The liver is a frequent site of metastatic colorectal disease. Over the past 20 years, improvements in systemic chemotherapy and surgical techniques have improved the survival of patients with hepatic metastases. For 4 decades, fluorouracil and leucovorin were the only drugs available to treat metastatic colorectal cancer, but several new drugs and a variety of novel regimens are now available. Further improvements in results have been seen with the delivery of chemotherapy via the hepatic artery. Surgical resection of liver metastases has been encouraged when possible, and recent advances in surgery such as portal vein embolization, have made liver resection a possibility for more patients. This review considers the timing and sequence of chemotherapy and surgery in this setting, as well as the roles of cryoablation, radiofrequency ablation, and radiation therapy.
Charles A. Staley, MD
The authors have presented a
comprehensive review of rectal
cancer, challenging clinicians
to consider whether some patients
are being overtreated with any
modality including surgical resection,
chemotherapy, and/or radiotherapy.
Tables 2 and 3 provide an excellent
overview of suggested criteria for deciding
and radical resection for a cancer
confined to a rectal polyp.
This article is a comprehensive review of genetic testing for hereditary colorectal cancer detection. There is no longer any doubt that hereditary factors contribute to an increased risk of colon cancer. It remains to be seen how great their contribution is, how best to identify high-risk groups, and how best to care for carriers of the mutated genes. Approximately 25% of colorectal cancers occur in younger individuals or those with a family history of the disease, suggesting a heritable susceptibility.

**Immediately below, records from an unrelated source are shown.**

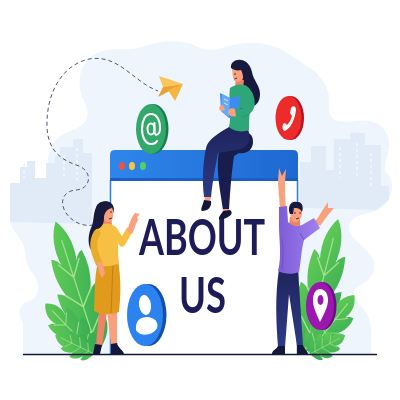
<!DOCTYPE html>
<html lang="en">
<head>
<meta charset="utf-8">
<title>About us</title>
<style>
:root{--sky:#eff5fd;--city:#e1ebf8;--navy:#1d1b58;--ink:#14163a;--hair:#171a3c;--blue:#2b7de4;--blue-deep:#1a5fc6;--green:#4fc04f;--green-deep:#2a9f55;--vein:#a5e38b;--skin:#f9a17c;--skin-deep:#ec8465;--yellow:#f8bf45;--mustard:#e09b1d;--teal:#2fa678;--teal-deep:#1e8563;--violet:#9070e6;--violet-deep:#6f50cc;--red:#ee2b2b;--purple:#9b17b0}
html,body{margin:0;background:#fff}
.banner{position:relative;width:400px;height:400px;overflow:hidden;background:#fff}
.scene,.title{position:absolute;left:0;top:0;margin:0;display:block;width:400px;height:400px}
.title svg{display:block}
.title text{font-family:Lato,"Open Sans",sans-serif;font-weight:700;fill:var(--navy)}
.limb{fill:none;stroke-linecap:round;stroke-linejoin:round}
</style>
</head>
<body>
<main class="banner">
<svg class="scene" viewBox="0 0 400 400" aria-hidden="true">
<defs>
<linearGradient id="header-blue" x1="0" x2="1"><stop offset="0" stop-color="#2f86ea"/><stop offset="1" stop-color="#1e68d2"/></linearGradient>
<linearGradient id="leaf-green" x1="0" y1="0" x2="1" y2="1"><stop offset="0" stop-color="#6bd357"/><stop offset="1" stop-color="#2fa553"/></linearGradient>
<linearGradient id="shirt" x1="0" x2="1"><stop offset="0" stop-color="#7d5bd8"/><stop offset="1" stop-color="#9f82f0"/></linearGradient>
<linearGradient id="trousers" x1="0" x2="0" y2="1"><stop offset="0" stop-color="#20245c"/><stop offset="1" stop-color="#2c3a86"/></linearGradient>
<g id="leaf">
<path d="M0 0C-8-4-19-12-18-22C-14-22-12-21-10-19C-18-27-23-36-21-48C-16-47-13-45-11-42C-17-52-19-62-16-73C-12-72-10-70-8-67C-11-79-8-90 0-98C8-90 11-79 8-67C10-70 12-72 16-73C19-62 17-52 11-42C13-45 16-47 21-48C23-36 18-27 10-19C12-21 14-22 18-22C19-12 8-4 0 0Z" fill="url(#leaf-green)"/>
<path d="M0 0V-84M0-14L-12-24M0-14L12-24M0-34L-14-46M0-34L14-46M0-56L-11-68M0-56L11-68" fill="none" stroke="var(--vein)" stroke-width="1.2"/>
</g>
</defs>

<g id="backdrop">
<path d="M23 354V322C17 315 19 303 28 301C37 299 40 290 37 281C32 268 27 272 26 256C25 238 12 234 10 221C8 206 16 198 30 197C45 196 54 188 50 174C44 154 52 137 70 131C86 126 92 116 84 101C76 85 78 62 97 53C112 46 126 52 142 47C162 40 181 39 198 47C214 55 226 44 246 43C276 41 290 55 307 66C323 76 331 91 329 105C327 120 338 124 356 121C374 118 388 126 389 143C390 155 382 163 386 173C396 181 393 199 381 208C369 216 357 212 351 222C344 234 359 242 369 253C380 266 373 280 360 285C348 291 357 302 365 311C374 323 370 340 372 354Z" fill="var(--sky)"/>
<path d="M10 222V183H20V167H27V161H35V178H46V163H55V156H60V147H73V139H83V153H92V224Z" fill="var(--city)"/>
<path d="M300 208V162H311V146H326V170H334V139H350V133H365V145H381V186H389V200L376 210Z" fill="var(--city)"/>
<path d="M24 164V178M64 155V176M77 148V180M340 147V178M357 143V178M371 153V186" stroke="var(--sky)" stroke-width="2" stroke-dasharray="3 3"/>
</g>

<g id="paper-plane">
<path d="M110 213C100 230 77 229 66 213C59 202 63 191 76 190C91 189 93 172 79 166C61 160 48 151 47 127C46 93 62 65 89 59C119 54 132 81 158 91" fill="none" stroke="#4c5878" stroke-width="1" stroke-dasharray="4 3"/>
<path d="M183 84L158 96L166 90Z" fill="#d18a1c"/>
<path d="M183 84L159 76L163 87Z" fill="#f9c657"/>
<path d="M183 84L163 87L158 97Z" fill="#e8a22f"/>
<path d="M183 84L168 90L175 101Z" fill="#f5b53e"/>
</g>

<g id="foliage">
<use href="#leaf" transform="translate(98 352) rotate(-18) scale(1 1.4)"/>
<use href="#leaf" transform="translate(93 353) rotate(-44) scale(.82 .7)"/>
<use href="#leaf" transform="translate(94 354) rotate(-64) scale(.62 .44)"/>
<use href="#leaf" transform="translate(305 352) rotate(14) scale(1 1.4)"/>
<use href="#leaf" transform="translate(309 353) rotate(38) scale(.85 .75)"/>
<use href="#leaf" transform="translate(310 354) rotate(62) scale(.6 .4)"/>
</g>

<g id="browser-window">
<path d="M110 180H298V354H110Z" fill="#fff"/>
<path d="M110.500 180V354M297.500 180V354" stroke="var(--blue)" stroke-width="1.500"/>
<path d="M110 181V155Q110 150 115 150H293Q298 150 298 155V181Z" fill="url(#header-blue)"/>
<path d="M110 178H298V181H110Z" fill="var(--blue-deep)"/>
<ellipse cx="122" cy="166" rx="3" ry="4" fill="#f2513f"/>
<ellipse cx="132" cy="166" rx="3" ry="4" fill="#fbc53d"/>
<ellipse cx="143" cy="166" rx="3" ry="4" fill="#52cf68"/>
</g>

<path id="ground" d="M23 354.500H377" stroke="var(--ink)" stroke-width="1.600"/>

<g id="email-badge">
<ellipse cx="153.500" cy="129" rx="15" ry="25" fill="#187d4d"/>
<ellipse cx="151" cy="129" rx="15" ry="25" fill="#32a86b"/>
<g fill="none" stroke="#fff" stroke-width="2" stroke-linecap="round">
<ellipse cx="151" cy="129" rx="3.500" ry="5.500"/>
<path d="M154.500 123V132C155 137 160 135 160 128C160 119 156 114 151 114C145 114 142 121 142 129C142 138 146 144 151 144C154 144 156 143 157 141"/>
</g>
</g>

<g id="phone-badge">
<ellipse cx="291" cy="118" rx="13" ry="22" fill="#b51420"/>
<ellipse cx="288.500" cy="118" rx="13" ry="22" fill="var(--red)"/>
<path d="M283 124C282 128 283 131 285 131C291 128 295 119 296 110C296 106 293 105 291 108L290 113L292 116C291 120 289 123 287 125L285 123Z" fill="#fff"/>
</g>

<g id="profile-badge">
<ellipse cx="148.500" cy="315" rx="18" ry="31" fill="#154fae"/>
<ellipse cx="145" cy="315" rx="18" ry="31" fill="#2c82ee"/>
<ellipse cx="145" cy="305" rx="6" ry="10" fill="#fff" transform="rotate(-8 145 305)"/>
<path d="M136 330C135 320 141 317 147 317C154 317 159 322 157 328C153 336 139 337 136 330Z" fill="#fff"/>
</g>

<g id="location-badge">
<ellipse cx="322.500" cy="306" rx="14" ry="24" fill="#6d0c86"/>
<ellipse cx="320" cy="306" rx="14" ry="24" fill="var(--purple)"/>
<path d="M320 322C315 311 313 306 313 300C313 293 316 289 320 289C325 289 328 294 328 300C328 306 325 312 320 322Z" fill="#fff"/>
<ellipse cx="320.500" cy="300" rx="3" ry="5" fill="var(--purple)"/>
</g>

<g id="reading-woman">
<path d="M236 62C243 58 250 63 252 72C253 80 260 85 260 94C260 103 254 109 249 104C243 100 241 88 239 80Z" fill="var(--hair)"/>
<path d="M232 127C243 133 254 130 253 143C252 151 246 154 239 153L234 156C231 177 230 194 229 210L223 210C220 190 217 175 218 159C219 145 225 133 232 127Z" fill="#191d4e"/>
<path d="M229 127L248 129C252 141 247 149 236 150L218 153C215 169 212 185 211 198L204 197C202 180 203 162 206 148C208 139 219 133 229 127Z" fill="url(#trousers)"/>
<path d="M205 197H211L210 202H204ZM223 209H229L230 213H224Z" fill="var(--skin)"/>
<path d="M204 200L211 201C212 207 208 211 202 211C200 209 203 205 204 200ZM223 211L230 210C235 214 228 218 220 220C217 218 221 215 223 211Z" fill="var(--ink)"/>
<path d="M236 78L244 80L243 88L235 87Z" fill="var(--skin-deep)"/>
<path d="M230 88C236 84 244 83 249 88C255 95 254 105 250 111C249 118 249 124 249 130C242 133 233 131 229 127C232 115 228 101 230 88Z" fill="var(--teal)"/>
<path d="M240 108C246 109 250 106 252 102C253 113 248 117 241 117Z" fill="var(--teal-deep)"/>
<path d="M232 69C232 63 241 62 244 68C246 76 242 82 237 82C232 81 233 75 232 69Z" fill="var(--skin)"/>
<path d="M231 68C230 60 241 57 247 63C253 69 250 80 246 83C242 80 244 75 241 70C237 71 234 70 231 68Z" fill="var(--hair)"/>
<path d="M234 74L236 74M234.500 79L237 78" stroke="var(--ink)" stroke-width=".8"/>
<path d="M220 93L230 98L240 96L238 116L229 118L221 111Z" fill="#3d8df0"/>
<path d="M222 94L230 98L229 118L221 111Z" fill="#66aaf7"/>
<path d="M224 99L228 101M224 103L228 105" stroke="#cfe4ff"/>
<path class="limb" d="M249 95C254 108 248 114 235 113" stroke="var(--teal)" stroke-width="8"/>
<path d="M235 109C230 107 228 110 228 113C230 117 234 117 236 116Z" fill="var(--skin)"/>
<path d="M223 105C219 105 218 109 221 111L225 110Z" fill="var(--skin)"/>
</g>

<g id="pointing-woman">
<path d="M98 205C103 199 113 200 114 209C113 217 109 221 107 229C106 239 97 241 93 252C87 247 88 235 91 228C95 220 92 212 98 205Z" fill="var(--hair)"/>
<path d="M99 310L107 311L102 347H96Z" fill="var(--skin-deep)"/>
<path d="M107 309H117L117 346H111Z" fill="var(--skin)"/>
<path d="M95 344L102 345L100 354H93ZM111 344L117 343C118 348 123 350 124 354H111Z" fill="var(--ink)"/>
<path d="M98 262L118 260C121 277 121 295 119 312C110 315 102 315 94 311C95 293 94 278 98 262Z" fill="var(--mustard)"/>
<path d="M113 264C112 281 112 296 111 313" fill="none" stroke="#bf7e14"/>
<path d="M102 218L111 217L112 226L103 228Z" fill="var(--skin-deep)"/>
<path class="limb" d="M114 230L122 243L129 231" stroke="var(--yellow)" stroke-width="7"/>
<path d="M127 231C129 226 130 219 135 213L140 214L137 217L138 220C135 225 134 231 132 234Z" fill="var(--skin)"/>
<path d="M97 227C103 222 112 222 117 229C119 240 117 251 119 263C112 267 104 267 97 265C97 253 91 242 97 227Z" fill="var(--yellow)"/>
<path class="limb" d="M97 233C91 243 94 252 99 263" stroke="#e9ab2c" stroke-width="7"/>
<path d="M97 262L102 262L105 273L102 278L99 272Z" fill="var(--skin)"/>
<path d="M101 208C106 203 113 205 113 211C114 218 112 223 107 222C103 220 101 215 101 208Z" fill="var(--skin)"/>
<path d="M112 208C110 201 102 199 97 205C93 212 98 220 94 228C99 231 104 226 104 218C104 213 107 209 112 208Z" fill="var(--hair)"/>
<path d="M110 212H112M109 219L112 218" stroke="var(--ink)" stroke-width=".8"/>
</g>

<g id="cheering-man">
<path d="M279 269H298L303 346H297L289 294L285 347H278C276 320 275 296 279 269Z" fill="url(#trousers)"/>
<path d="M278 346H285V354H272C272 350 276 350 278 346ZM297 345H303C304 349 308 351 308 354H297Z" fill="var(--ink)"/>
<path class="limb" d="M284 225L282 195" stroke="var(--skin)" stroke-width="6"/>
<path d="M279 197L278 181L279 168L282 176L286 169L285 182L285 198Z" fill="var(--skin)"/>
<path class="limb" d="M305 231L318 222" stroke="var(--skin)" stroke-width="6"/>
<path d="M316 221L322 211L328 202L328 208L334 208L328 215L320 226Z" fill="var(--skin)"/>
<path d="M290 217H300V227L294 230L289 226Z" fill="var(--skin-deep)"/>
<path d="M279 207L287 206L288 222C295 228 299 226 302 225L314 218L320 228L304 240C301 251 301 262 299 272C292 275 284 274 278 271C282 256 279 240 279 226Z" fill="url(#shirt)"/>
<path d="M304 240L300 233M282 239C284 249 283 259 282 270" fill="none" stroke="var(--violet-deep)"/>
<path d="M291 208C294 203 302 205 302 212C302 219 298 223 294 222C290 220 290 213 291 208Z" fill="var(--skin)"/>
<path d="M290 214C287 207 291 200 297 202C302 201 304 207 302 212C300 208 297 208 294 208L293 214Z" fill="var(--hair)"/>
<path d="M294 213H296M299 213H301M296 219L299 218" stroke="var(--ink)" stroke-width=".8"/>
</g>
</svg>

<h1 class="title" aria-label="About us"><svg width="400" height="400" viewBox="0 0 400 400">
<text x="139" y="255" font-size="49" textLength="126" lengthAdjust="spacingAndGlyphs">ABOUT</text>
<text x="179" y="313" font-size="49" textLength="47" lengthAdjust="spacingAndGlyphs">US</text>
</svg></h1>
</main>
</body>
</html>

As Drs. Nakakura and Choti point out, the incidence of hepatocellular carcinoma (HCC) is rising in many countries including the United States, mainly as the result of a steady increase in hepatitis C infections. Unfortunately, it now seems that the hepatitis C virus is more carcinogenic than the hepatitis B virus, judging from the frequency with which HCC develops among patients with hepatitis C- vs hepatitis B-induced cirrhosis. Numerous studies have demonstrated changes in various oncogenes and tumor suppressor genes, but no consistent sequence of genetic changes has emerged similar to the adenoma-carcinoma sequence in colon cancer.